Australia’s decade-long ‘education revolution’ appears to have disadvantaged many public schools.

Billions of dollars in funding since 2008 have been aimed at boosting student achievement through more equitable funding.

But an analysis of school finance data by the ABC suggests the income divide is now wider for many schools than when the ‘revolution’ started.

Reports say My School data shows a steep rise in government funding to private schools has left thousands of public schools with less than nearby private counterparts.

“If pouring more money into the system actually increases inequity, then that’s astounding from a social justice point of view,” Glenn Savage, a senior lecturer in education policy at the University of Western Australia, told reporters.

“It means we’re using public money to continue the reproduction of advantage and disadvantage rather than creating more equality of opportunity, which is a major part of what education is supposed to do.”

On average, public funding provides 95 per cent of public schools’ total income, compared to 73 per cent for Catholic schools and 43 per cent for independent schools.

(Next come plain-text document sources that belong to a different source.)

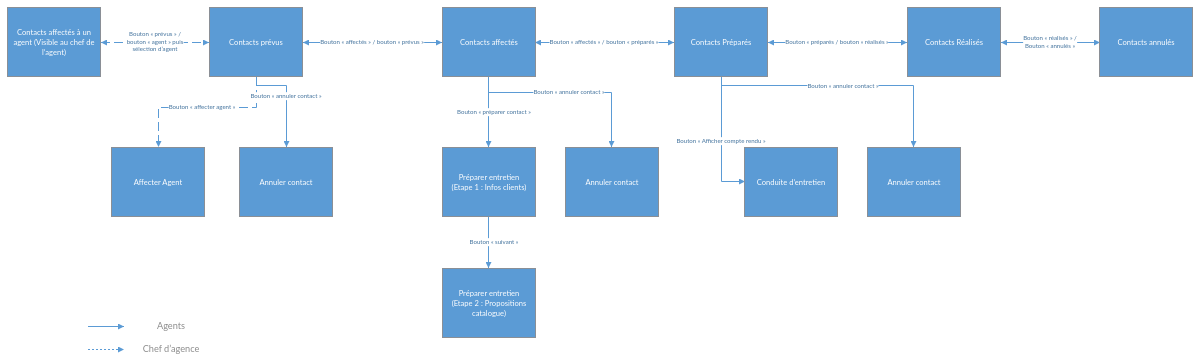
<!DOCTYPE html>
<html lang="fr">
<head>
<meta charset="utf-8">
<title>Parcours des contacts</title>
<style>
:root {
  --node: #5b9bd5;
  --node-border: #8a8f96;
  --node-text: #ffffff;
  --line: #5b9bd5;
  --label: #41719c;
  --legend: #8c8c8c;
  --paper: #ffffff;
}
* { box-sizing: border-box; margin: 0; padding: 0; }
html, body { width: 1200px; height: 363px; overflow: hidden; background: var(--paper); }
body { font-family: Lato, "Open Sans", sans-serif; }
.diagram { position: relative; width: 1200px; height: 363px; overflow: hidden; }
.connectors { position: absolute; left: 0; top: 0; }
.connectors path { fill: none; stroke: var(--line); stroke-width: 1; }
.connectors .arrowhead { fill: var(--line); stroke: none; }
.connectors .manager { stroke-dasharray: 9 4; }
.connectors .key-dash { stroke-dasharray: 2 2; }
.node {
  position: absolute; left: var(--x); top: var(--y); width: 94px; height: 70px;
  display: flex; align-items: center; justify-content: center;
  background: var(--node); border: 1px solid var(--node-border);
  color: var(--node-text); font-size: 7.6px; line-height: 10.2px;
  text-align: center; white-space: nowrap;
}
.label {
  position: absolute; left: var(--x); top: var(--y); transform: translate(-50%, -50%);
  background: var(--paper); color: var(--label);
  font-size: 6.1px; line-height: 7.7px; text-align: center; white-space: nowrap;
}
.legend {
  position: absolute; left: 131px; top: 314px; width: 80px;
  display: grid; grid-template-rows: 23px 23px; align-items: center; justify-items: center;
  list-style: none; color: var(--legend); font-size: 9.2px; white-space: nowrap;
}
</style>
</head>
<body>
<main class="diagram">
  <svg class="connectors" width="1200" height="363" viewBox="0 0 1200 363" aria-hidden="true">
    <defs>
      <marker id="arrow" viewBox="0 0 6 6" refX="6" refY="3" markerWidth="6" markerHeight="6" markerUnits="userSpaceOnUse" orient="auto-start-reverse">
        <path class="arrowhead" d="M0 0L6 3L0 6Z"/>
      </marker>
    </defs>
    <g marker-start="url(#arrow)" marker-end="url(#arrow)">
      <path class="manager" marker-start="url(#arrow)" marker-end="url(#arrow)" d="M101 42.5H209"/>
      <path marker-start="url(#arrow)" marker-end="url(#arrow)" d="M303 42.5H442"/>
      <path marker-start="url(#arrow)" marker-end="url(#arrow)" d="M535 42.5H674"/>
      <path marker-start="url(#arrow)" marker-end="url(#arrow)" d="M768 42.5H907"/>
      <path marker-start="url(#arrow)" marker-end="url(#arrow)" d="M1001 42.5H1100"/>
    </g>
    <path class="manager" marker-end="url(#arrow)" d="M256.5 77V107.5H158.5V147"/>
    <path marker-end="url(#arrow)" d="M256.5 77V85.5H286.5V147"/>
    <path marker-end="url(#arrow)" d="M488.5 77V147"/>
    <path marker-end="url(#arrow)" d="M488.5 92.5H611.5V147"/>
    <path marker-end="url(#arrow)" d="M488.5 216V268"/>
    <path marker-end="url(#arrow)" d="M721.5 77V181.5H745"/>
    <path marker-end="url(#arrow)" d="M721.5 85.5H913.5V147"/>
    <path marker-end="url(#arrow)" d="M88 326.5H124"/>
    <path class="key-dash" marker-end="url(#arrow)" d="M88 349.5H124"/>
  </svg>

  <div class="label" style="--x:155px;--y:42px">Bouton « prévus » /<br>bouton « agent » puis<br>sélection d’agent</div>
  <div class="label" style="--x:372px;--y:42px">Bouton « affectés » / bouton « prévus »</div>
  <div class="label" style="--x:604px;--y:42px">Bouton « affectés » / bouton « préparés »</div>
  <div class="label" style="--x:837px;--y:42px">Bouton « préparés / bouton « réalisés »</div>
  <div class="label" style="--x:1050px;--y:42px">Bouton « réalisés » /<br>Bouton « annulés »</div>
  <div class="label" style="--x:286px;--y:96px">Bouton « annuler contact »</div>
  <div class="label" style="--x:202px;--y:107px">Bouton « affecter agent »</div>
  <div class="label" style="--x:569px;--y:92px">Bouton « annuler contact »</div>
  <div class="label" style="--x:494px;--y:112px">Bouton « préparer contact »</div>
  <div class="label" style="--x:843px;--y:86px">Bouton « annuler contact »</div>
  <div class="label" style="--x:721px;--y:141px">Bouton « Afficher compte rendu »</div>
  <div class="label" style="--x:494px;--y:242px">Bouton « suivant »</div>

  <div class="node" style="--x:7px;--y:7px">Contacts affectés à un<br>agent (Visible au chef de<br>l’agent)</div>
  <div class="node" style="--x:209px;--y:7px">Contacts prévus</div>
  <div class="node" style="--x:442px;--y:7px">Contacts affectés</div>
  <div class="node" style="--x:674px;--y:7px">Contacts Préparés</div>
  <div class="node" style="--x:907px;--y:7px">Contacts Réalisés</div>
  <div class="node" style="--x:1099px;--y:7px">Contacts annulés</div>

  <div class="node" style="--x:111px;--y:147px">Affecter Agent</div>
  <div class="node" style="--x:239px;--y:147px">Annuler contact</div>
  <div class="node" style="--x:442px;--y:147px">Préparer entretien<br>(Etape 1 : Infos clients)</div>
  <div class="node" style="--x:565px;--y:147px">Annuler contact</div>
  <div class="node" style="--x:744px;--y:147px">Conduite d’entretien</div>
  <div class="node" style="--x:867px;--y:147px">Annuler contact</div>
  <div class="node" style="--x:442px;--y:268px">Préparer entretien<br>(Etape 2 : Propositions<br>catalogue)</div>

  <ul class="legend">
    <li>Agents</li>
    <li>Chef d’agence</li>
  </ul>
</main>
</body>
</html>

“For many non-government schools, fees are almost icing on the government-funded cake,” says Chris Bonnor, a fellow of the Centre for Policy Development and a former school principal.

“But they are not taking an equal share or even a significant share of the responsibilities and obligations that alone belong to government schools … They choose, in a sense, [which families] they serve.”

The dataset is presented in an interactive, school-specific form, accessible here.